BB: My Silvertone amps are very cool. I’m not too much of a gearhead; it’s really not about the gear, it’s what’s being played through the gear. Jon has a beautiful ‘59 P bass —
BB: I’m sorry, ’57 P bass. We did a line of bass research, and this is, like, the holy grail of basses. We happened to be lucky enough to stumble upon an affordable one at Guitar Center in Hollywood.
JL: And only because somebody had refinished the paint job was it even affordable and not a museum piece. You play music long enough, you know when you pick up an instrument that speaks to you. It doesn’t have to be expensive or valuable, but this one just happens to be valuable.
And I’m definitely not a gearhead myself. My most important piece of equipment I brought out here is probably my toothbrush. But making things sound good is important.
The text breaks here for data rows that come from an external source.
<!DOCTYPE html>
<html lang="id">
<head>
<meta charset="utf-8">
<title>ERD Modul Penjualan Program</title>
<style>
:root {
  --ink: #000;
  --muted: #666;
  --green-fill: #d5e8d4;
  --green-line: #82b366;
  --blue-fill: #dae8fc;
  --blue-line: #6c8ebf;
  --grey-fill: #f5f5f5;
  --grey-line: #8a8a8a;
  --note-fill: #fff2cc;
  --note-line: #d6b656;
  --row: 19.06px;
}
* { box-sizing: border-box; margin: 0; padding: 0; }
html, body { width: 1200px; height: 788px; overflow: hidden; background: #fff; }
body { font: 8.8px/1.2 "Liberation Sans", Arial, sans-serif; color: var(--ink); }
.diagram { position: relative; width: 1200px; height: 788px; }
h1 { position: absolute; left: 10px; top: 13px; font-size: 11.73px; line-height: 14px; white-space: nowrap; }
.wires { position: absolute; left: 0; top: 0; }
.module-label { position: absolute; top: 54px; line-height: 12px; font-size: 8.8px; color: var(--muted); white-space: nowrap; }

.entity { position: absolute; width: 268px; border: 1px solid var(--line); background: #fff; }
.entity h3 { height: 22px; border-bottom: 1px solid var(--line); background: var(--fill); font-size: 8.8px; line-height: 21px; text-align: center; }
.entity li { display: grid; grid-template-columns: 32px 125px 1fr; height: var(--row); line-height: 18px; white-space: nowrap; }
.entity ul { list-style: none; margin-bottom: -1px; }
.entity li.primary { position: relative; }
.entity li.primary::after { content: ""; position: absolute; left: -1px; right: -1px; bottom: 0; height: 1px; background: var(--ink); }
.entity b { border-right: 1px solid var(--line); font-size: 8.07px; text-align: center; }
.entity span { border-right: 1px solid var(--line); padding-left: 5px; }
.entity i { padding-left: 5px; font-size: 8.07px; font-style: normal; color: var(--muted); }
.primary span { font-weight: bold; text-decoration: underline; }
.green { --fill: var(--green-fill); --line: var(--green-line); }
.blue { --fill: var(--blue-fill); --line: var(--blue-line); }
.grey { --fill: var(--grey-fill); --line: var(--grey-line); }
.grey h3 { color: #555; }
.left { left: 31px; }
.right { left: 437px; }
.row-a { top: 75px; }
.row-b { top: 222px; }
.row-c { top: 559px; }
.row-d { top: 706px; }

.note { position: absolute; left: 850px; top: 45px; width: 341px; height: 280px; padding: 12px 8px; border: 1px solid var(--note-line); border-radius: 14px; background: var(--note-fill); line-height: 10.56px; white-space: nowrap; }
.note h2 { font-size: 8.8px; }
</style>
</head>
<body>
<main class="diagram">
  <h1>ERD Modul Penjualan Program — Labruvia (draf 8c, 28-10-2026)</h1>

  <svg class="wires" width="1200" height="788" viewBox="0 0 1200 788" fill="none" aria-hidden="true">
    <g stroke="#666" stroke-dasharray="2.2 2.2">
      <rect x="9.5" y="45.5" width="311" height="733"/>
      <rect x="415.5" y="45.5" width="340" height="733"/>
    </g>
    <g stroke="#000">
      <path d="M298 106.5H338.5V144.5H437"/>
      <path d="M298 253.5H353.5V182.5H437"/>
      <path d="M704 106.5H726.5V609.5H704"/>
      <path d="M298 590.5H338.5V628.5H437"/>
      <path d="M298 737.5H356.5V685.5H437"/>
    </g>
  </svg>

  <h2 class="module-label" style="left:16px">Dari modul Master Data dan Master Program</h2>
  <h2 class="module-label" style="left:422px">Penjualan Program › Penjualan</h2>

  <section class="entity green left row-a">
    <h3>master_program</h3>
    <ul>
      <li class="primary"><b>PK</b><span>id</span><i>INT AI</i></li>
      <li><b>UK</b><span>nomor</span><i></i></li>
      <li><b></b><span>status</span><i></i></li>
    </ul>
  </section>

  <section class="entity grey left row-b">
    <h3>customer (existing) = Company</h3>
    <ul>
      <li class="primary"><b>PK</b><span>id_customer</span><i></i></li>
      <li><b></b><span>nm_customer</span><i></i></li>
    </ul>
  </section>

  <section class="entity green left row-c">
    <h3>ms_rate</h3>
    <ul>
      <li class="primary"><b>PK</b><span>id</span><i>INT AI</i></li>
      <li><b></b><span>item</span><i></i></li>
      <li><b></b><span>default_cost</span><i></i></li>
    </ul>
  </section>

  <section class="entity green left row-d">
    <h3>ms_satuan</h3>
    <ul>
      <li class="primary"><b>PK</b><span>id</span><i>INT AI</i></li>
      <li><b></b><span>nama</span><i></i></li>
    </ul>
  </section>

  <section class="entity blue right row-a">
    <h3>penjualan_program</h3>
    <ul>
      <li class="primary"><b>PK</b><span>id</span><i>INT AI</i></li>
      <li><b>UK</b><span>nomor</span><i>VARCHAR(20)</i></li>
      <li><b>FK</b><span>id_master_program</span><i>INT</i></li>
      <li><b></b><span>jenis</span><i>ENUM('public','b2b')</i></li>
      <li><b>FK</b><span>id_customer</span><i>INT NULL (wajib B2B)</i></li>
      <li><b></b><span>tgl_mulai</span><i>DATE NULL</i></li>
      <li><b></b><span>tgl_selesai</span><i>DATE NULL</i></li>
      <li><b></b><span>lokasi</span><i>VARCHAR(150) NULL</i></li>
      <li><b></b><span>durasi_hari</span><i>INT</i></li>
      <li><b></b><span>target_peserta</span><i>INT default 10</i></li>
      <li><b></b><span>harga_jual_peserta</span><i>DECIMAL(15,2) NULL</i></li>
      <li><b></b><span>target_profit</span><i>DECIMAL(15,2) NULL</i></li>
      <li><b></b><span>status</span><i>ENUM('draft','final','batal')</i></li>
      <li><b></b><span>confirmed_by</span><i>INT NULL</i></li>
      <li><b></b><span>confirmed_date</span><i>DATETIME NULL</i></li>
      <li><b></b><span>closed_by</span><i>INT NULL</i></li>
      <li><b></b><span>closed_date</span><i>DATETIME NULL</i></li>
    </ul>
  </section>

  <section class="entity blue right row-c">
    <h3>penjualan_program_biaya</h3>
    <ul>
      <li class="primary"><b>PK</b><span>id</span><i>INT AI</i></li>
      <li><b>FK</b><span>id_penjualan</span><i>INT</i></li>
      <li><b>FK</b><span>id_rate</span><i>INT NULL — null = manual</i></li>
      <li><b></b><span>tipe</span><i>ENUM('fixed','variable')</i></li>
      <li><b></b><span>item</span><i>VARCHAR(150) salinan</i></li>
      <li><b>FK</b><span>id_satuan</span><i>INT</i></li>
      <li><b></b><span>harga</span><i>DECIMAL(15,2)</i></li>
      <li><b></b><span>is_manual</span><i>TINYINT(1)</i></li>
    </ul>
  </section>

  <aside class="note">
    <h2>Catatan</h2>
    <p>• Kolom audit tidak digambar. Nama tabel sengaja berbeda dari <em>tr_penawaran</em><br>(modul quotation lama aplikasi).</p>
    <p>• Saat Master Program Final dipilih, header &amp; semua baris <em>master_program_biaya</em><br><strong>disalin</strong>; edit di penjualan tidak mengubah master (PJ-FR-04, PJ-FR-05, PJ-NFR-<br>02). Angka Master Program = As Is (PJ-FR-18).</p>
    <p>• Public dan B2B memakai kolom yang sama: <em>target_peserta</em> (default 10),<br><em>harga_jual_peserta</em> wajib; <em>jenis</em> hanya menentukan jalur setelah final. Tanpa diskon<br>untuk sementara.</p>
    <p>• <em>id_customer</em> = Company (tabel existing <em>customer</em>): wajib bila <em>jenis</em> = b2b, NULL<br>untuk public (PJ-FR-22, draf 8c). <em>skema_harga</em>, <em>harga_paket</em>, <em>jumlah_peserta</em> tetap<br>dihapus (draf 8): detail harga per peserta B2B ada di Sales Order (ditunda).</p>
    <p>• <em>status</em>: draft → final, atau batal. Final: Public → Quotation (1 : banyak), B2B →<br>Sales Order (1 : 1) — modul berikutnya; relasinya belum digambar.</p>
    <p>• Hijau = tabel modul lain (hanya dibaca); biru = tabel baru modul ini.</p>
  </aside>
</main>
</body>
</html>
Can you tell me about what the best and worst things technology and the Internet have done to music?
JL: I kind of grew up in the era of Napster, and for me, that whole sharing music and stuff — I bought more music in those years than I’ve ever bought before or since. I’ve always been an advocate of music sharing, as long as people understand if you like a band, go out and support them by buying their music.
Maybe that’s a musician thing, but I’ve never had a problem with people sharing music, and I know that’s not a popular opinion. But to me, the social media thing…lets bands interact with their fans in a very close way. Anyone that’s on our Facebook, our Instagram or whatever, they can write a question and they can get an answer back.
BB: I just want to say about the negative side of it — it’s a very strange time we live in where fans almost expect feedback from the people they’re idolizing — I’m not saying us or anything, just a general statement. The type of people that would actually take the time to put these opinions out onto the Internet aren’t always the balanced people.
JL: There’s so much bile that gets thrown out because people can hide behind a keyboard, and it’s not like when you sit and look someone in the face. And that is a downside to the Internet, but overall, for the normal, everyday people who just like music, it’s pretty awesome. If some guy wants to know what kind of bass strings I use he can ask, or find out what kind of guitar strings Brian uses, or stuff like that.
Do you guys have any weird Florida stories from performances in the past?
BB: I have one! There was a little bug in the vegetable plate that I still talk about. It was this little green worm that was writhing up and down a carrot stick.
JL: He can’t let it go. It still haunts him to this day.
When and where did the worm incident happen? Do you remember?
BB: I can’t remember, to tell the truth. This was a long time ago; I’m sure Florida hygiene has changed a lot since the 1990s.
JL: We don’t want to put down any Gainesville food establishments. It may or may not have been Gainesville.
But we’re looking forward to coming to Gainesville and playing these shows. Everything seems like it’s been clicking recently for us. It feels like we’re in the right place at the right time doing the right thing. We’re promoting a single we’re really proud about.
BB: When your timing is right and you truly believe in what you’re doing, things just sort of work out for themselves. The universe is opening up for us.
The Relationship will appear at High Dive Thursday night with openers Gringo Star and Former Planets. Doors open at 8 p.m. Tickets can be purchased here for $10 in advance or $13 at the door, with VIP meet-and-greet packages on sale for $50.